* Raw data:
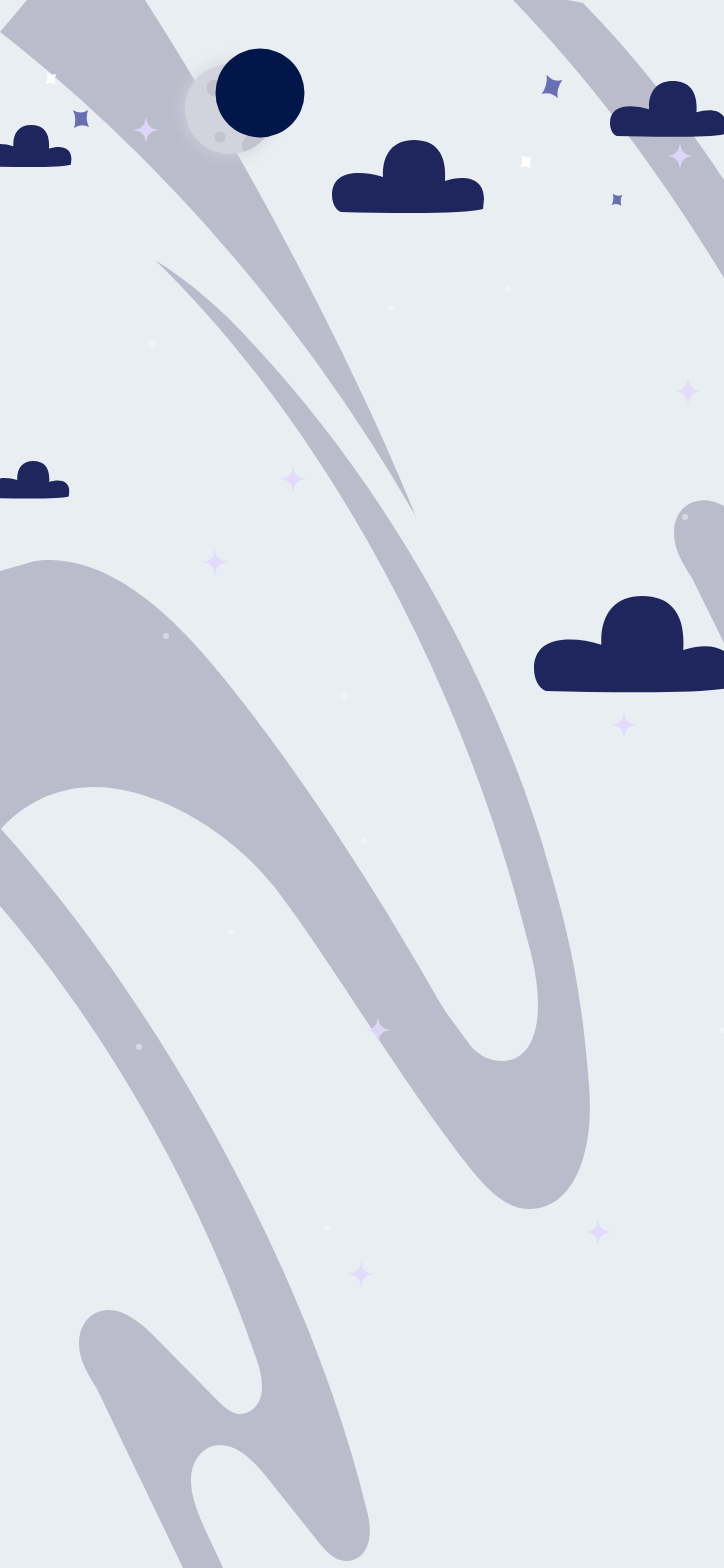
<!DOCTYPE html>
<html lang="en">
<head>
<meta charset="utf-8">
<title>Night sky with ribbons</title>
<style>
:root {
  --sky: #e8eef2;
  --ribbon: #babccb;
  --cloud: #1f265d;
  --eclipse: #031649;
  --moon: #d2d3dc;
  --crater: #c2c3cf;
  --lilac: #e1d9fc;
  --indigo: #6970b2;
  --white: #ffffff;
}
html, body { margin: 0; background: var(--sky); overflow: hidden; }
svg { display: block; width: 724px; height: 1568px; }
.ribbons { fill: var(--ribbon); }
.clouds { fill: var(--cloud); }
.sparkles { fill: var(--lilac); opacity: .9; }
.twinkles { fill: var(--indigo); }
.glints { fill: var(--white); }
.dots { fill: var(--white); opacity: .42; }
.moon { fill: var(--moon); }
.craters { fill: var(--crater); }
.eclipse { fill: var(--eclipse); }
</style>
</head>
<body>
<svg viewBox="0 0 724 1568" role="img" aria-label="Pale sky with flowing ribbons, clouds, stars and an eclipsed moon">
  <defs>
    <path id="cloud" d="M9 72C3 70 0 62 0 55C0 40 10 33 27 33Q39 33 51 37C50 14 61 0 82 0C104 0 115 14 113 41C131 35 152 37 152 59L151 69Q135 73 80 73Q40 73 9 72Z"/>
    <path id="sparkle" d="M0-13Q1.500-4 4-4Q4-1.500 13 0Q4 1.500 4 4Q1.500 4 0 13Q-1.500 4-4 4Q-4 1.500-13 0Q-4-1.500-4-4Q-1.500-4 0-13Z"/>
    <path id="twinkle" d="M-8-9Q0-4 7-9Q4 0 8 8Q0 4-7 9Q-4 0-8-9Z"/>
    <circle id="dot" r="3"/>
    <clipPath id="moon-disc"><circle cx="230" cy="109" r="45"/></clipPath>
    <filter id="glow" x="-50%" y="-50%" width="200%" height="200%"><feGaussianBlur stdDeviation="8"/></filter>
  </defs>

  <rect width="724" height="1568" fill="var(--sky)"/>

  <g class="ribbons">
    <path d="M27 0H145C235 140 350 352 416 517C330 365 190 180 0 32Z"/>
    <path d="M513 0H568L583 3C632 53 680 113 724 180V278C655 165 590 80 513 0Z"/>
    <path d="M724 506C700 492 674 504 674 533C674 550 683 564 692 578L724 643Z"/>
    <path d="M155 260C190 282 224 311 253 344C390 490 500 690 550 870C575 955 583 1010 589 1085C595 1160 570 1209 530 1209C505 1209 485 1189 456 1150C390 1063 330 960 276 889C230 830 155 787 94 787C55 787 22 805 1 829C160 1005 310 1275 367 1511C376 1545 362 1561 346 1561C335 1561 327 1552 320 1544L265 1475C252 1459 237 1445 220 1445C203 1445 191 1461 191 1480C191 1505 206 1530 223 1568H183L97 1389C88 1374 79 1360 79 1344C79 1324 91 1310 109 1310C124 1310 140 1322 153 1335L217 1400C224 1407 232 1414 240 1414C252 1414 262 1403 262 1388C262 1376 259 1365 255 1355C200 1195 110 1035 0 906V571L35 561C95 553 155 596 212 664C290 757 370 880 439 1001C447 1015 460 1031 470 1045C480 1057 491 1061 502 1061C525 1061 538 1040 538 1005C538 985 534 962 526 935C465 690 330 430 155 260Z"/>
  </g>

  <g id="moon-and-eclipse">
    <circle class="moon" cx="230" cy="109" r="47" filter="url(#glow)" opacity=".8"/>
    <circle class="moon" cx="230" cy="109" r="45"/>
    <g class="craters" clip-path="url(#moon-disc)">
      <circle cx="215" cy="88" r="8.500"/>
      <circle cx="220" cy="137" r="5.500"/>
      <circle cx="255" cy="146" r="13"/>
    </g>
    <circle class="eclipse" cx="260" cy="93" r="44.500"/>
  </g>

  <g class="clouds">
    <use href="#cloud" transform="translate(332 140)"/>
    <use href="#cloud" transform="translate(610 81) scale(.765)"/>
    <use href="#cloud" transform="translate(-16 125) scale(.575)"/>
    <use href="#cloud" transform="translate(-9 461) scale(.515)"/>
    <use href="#cloud" transform="translate(534 596) scale(1.32)"/>
  </g>

  <g class="sparkles">
    <use href="#sparkle" x="146" y="130"/>
    <use href="#sparkle" x="680" y="156"/>
    <use href="#sparkle" x="688" y="391"/>
    <use href="#sparkle" x="293" y="479"/>
    <use href="#sparkle" x="215" y="562"/>
    <use href="#sparkle" x="624" y="725"/>
    <use href="#sparkle" x="378" y="1030"/>
    <use href="#sparkle" x="598" y="1232"/>
    <use href="#sparkle" x="361" y="1274"/>
  </g>

  <g class="twinkles">
    <use href="#twinkle" transform="translate(81 119)"/>
    <use href="#twinkle" transform="translate(552 87) rotate(18) scale(1.1)"/>
    <use href="#twinkle" transform="translate(617 200) rotate(8) scale(.65)"/>
  </g>

  <g class="glints">
    <use href="#twinkle" transform="translate(51 79) rotate(8) scale(.65)"/>
    <use href="#twinkle" transform="translate(526 162) rotate(8) scale(.7)"/>
  </g>

  <g class="dots">
    <use href="#dot" x="152" y="345"/>
    <use href="#dot" x="391" y="308"/>
    <use href="#dot" x="508" y="289"/>
    <use href="#dot" x="685" y="517"/>
    <use href="#dot" x="166" y="636"/>
    <use href="#dot" x="344" y="696"/>
    <use href="#dot" x="364" y="841"/>
    <use href="#dot" x="231" y="932"/>
    <use href="#dot" x="139" y="1047"/>
    <use href="#dot" x="327" y="1228"/>
    <use href="#dot" x="723" y="1030"/>
  </g>
</svg>
</body>
</html>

* What to do:
Rewrite the data above exactly as given, but omit the images.

* Result:
<!DOCTYPE html>
<html lang="en">
<head>
<meta charset="utf-8">
<title>Night sky with ribbons</title>
<style>
:root {
  --sky: #e8eef2;
  --ribbon: #babccb;
  --cloud: #1f265d;
  --eclipse: #031649;
  --moon: #d2d3dc;
  --crater: #c2c3cf;
  --lilac: #e1d9fc;
  --indigo: #6970b2;
  --white: #ffffff;
}
html, body { margin: 0; background: var(--sky); overflow: hidden; }
svg { display: block; width: 724px; height: 1568px; }
.ribbons { fill: var(--ribbon); }
.clouds { fill: var(--cloud); }
.sparkles { fill: var(--lilac); opacity: .9; }
.twinkles { fill: var(--indigo); }
.glints { fill: var(--white); }
.dots { fill: var(--white); opacity: .42; }
.moon { fill: var(--moon); }
.craters { fill: var(--crater); }
.eclipse { fill: var(--eclipse); }
</style>
</head>
<body>
<svg viewBox="0 0 724 1568" role="img" aria-label="Pale sky with flowing ribbons, clouds, stars and an eclipsed moon">
  <defs>
    <path id="cloud" d="M9 72C3 70 0 62 0 55C0 40 10 33 27 33Q39 33 51 37C50 14 61 0 82 0C104 0 115 14 113 41C131 35 152 37 152 59L151 69Q135 73 80 73Q40 73 9 72Z"/>
    <path id="sparkle" d="M0-13Q1.500-4 4-4Q4-1.500 13 0Q4 1.500 4 4Q1.500 4 0 13Q-1.500 4-4 4Q-4 1.500-13 0Q-4-1.500-4-4Q-1.500-4 0-13Z"/>
    <path id="twinkle" d="M-8-9Q0-4 7-9Q4 0 8 8Q0 4-7 9Q-4 0-8-9Z"/>
    <circle id="dot" r="3"/>
    <clipPath id="moon-disc"><circle cx="230" cy="109" r="45"/></clipPath>
    <filter id="glow" x="-50%" y="-50%" width="200%" height="200%"><feGaussianBlur stdDeviation="8"/></filter>
  </defs>

  <rect width="724" height="1568" fill="var(--sky)"/>

  <g class="ribbons">
    <path d="M27 0H145C235 140 350 352 416 517C330 365 190 180 0 32Z"/>
    <path d="M513 0H568L583 3C632 53 680 113 724 180V278C655 165 590 80 513 0Z"/>
    <path d="M724 506C700 492 674 504 674 533C674 550 683 564 692 578L724 643Z"/>
    <path d="M155 260C190 282 224 311 253 344C390 490 500 690 550 870C575 955 583 1010 589 1085C595 1160 570 1209 530 1209C505 1209 485 1189 456 1150C390 1063 330 960 276 889C230 830 155 787 94 787C55 787 22 805 1 829C160 1005 310 1275 367 1511C376 1545 362 1561 346 1561C335 1561 327 1552 320 1544L265 1475C252 1459 237 1445 220 1445C203 1445 191 1461 191 1480C191 1505 206 1530 223 1568H183L97 1389C88 1374 79 1360 79 1344C79 1324 91 1310 109 1310C124 1310 140 1322 153 1335L217 1400C224 1407 232 1414 240 1414C252 1414 262 1403 262 1388C262 1376 259 1365 255 1355C200 1195 110 1035 0 906V571L35 561C95 553 155 596 212 664C290 757 370 880 439 1001C447 1015 460 1031 470 1045C480 1057 491 1061 502 1061C525 1061 538 1040 538 1005C538 985 534 962 526 935C465 690 330 430 155 260Z"/>
  </g>

  <g id="moon-and-eclipse">
    <circle class="moon" cx="230" cy="109" r="47" filter="url(#glow)" opacity=".8"/>
    <circle class="moon" cx="230" cy="109" r="45"/>
    <g class="craters" clip-path="url(#moon-disc)">
      <circle cx="215" cy="88" r="8.500"/>
      <circle cx="220" cy="137" r="5.500"/>
      <circle cx="255" cy="146" r="13"/>
    </g>
    <circle class="eclipse" cx="260" cy="93" r="44.500"/>
  </g>

  <g class="clouds">
    <use href="#cloud" transform="translate(332 140)"/>
    <use href="#cloud" transform="translate(610 81) scale(.765)"/>
    <use href="#cloud" transform="translate(-16 125) scale(.575)"/>
    <use href="#cloud" transform="translate(-9 461) scale(.515)"/>
    <use href="#cloud" transform="translate(534 596) scale(1.32)"/>
  </g>

  <g class="sparkles">
    <use href="#sparkle" x="146" y="130"/>
    <use href="#sparkle" x="680" y="156"/>
    <use href="#sparkle" x="688" y="391"/>
    <use href="#sparkle" x="293" y="479"/>
    <use href="#sparkle" x="215" y="562"/>
    <use href="#sparkle" x="624" y="725"/>
    <use href="#sparkle" x="378" y="1030"/>
    <use href="#sparkle" x="598" y="1232"/>
    <use href="#sparkle" x="361" y="1274"/>
  </g>

  <g class="twinkles">
    <use href="#twinkle" transform="translate(81 119)"/>
    <use href="#twinkle" transform="translate(552 87) rotate(18) scale(1.1)"/>
    <use href="#twinkle" transform="translate(617 200) rotate(8) scale(.65)"/>
  </g>

  <g class="glints">
    <use href="#twinkle" transform="translate(51 79) rotate(8) scale(.65)"/>
    <use href="#twinkle" transform="translate(526 162) rotate(8) scale(.7)"/>
  </g>

  <g class="dots">
    <use href="#dot" x="152" y="345"/>
    <use href="#dot" x="391" y="308"/>
    <use href="#dot" x="508" y="289"/>
    <use href="#dot" x="685" y="517"/>
    <use href="#dot" x="166" y="636"/>
    <use href="#dot" x="344" y="696"/>
    <use href="#dot" x="364" y="841"/>
    <use href="#dot" x="231" y="932"/>
    <use href="#dot" x="139" y="1047"/>
    <use href="#dot" x="327" y="1228"/>
    <use href="#dot" x="723" y="1030"/>
  </g>
</svg>
</body>
</html>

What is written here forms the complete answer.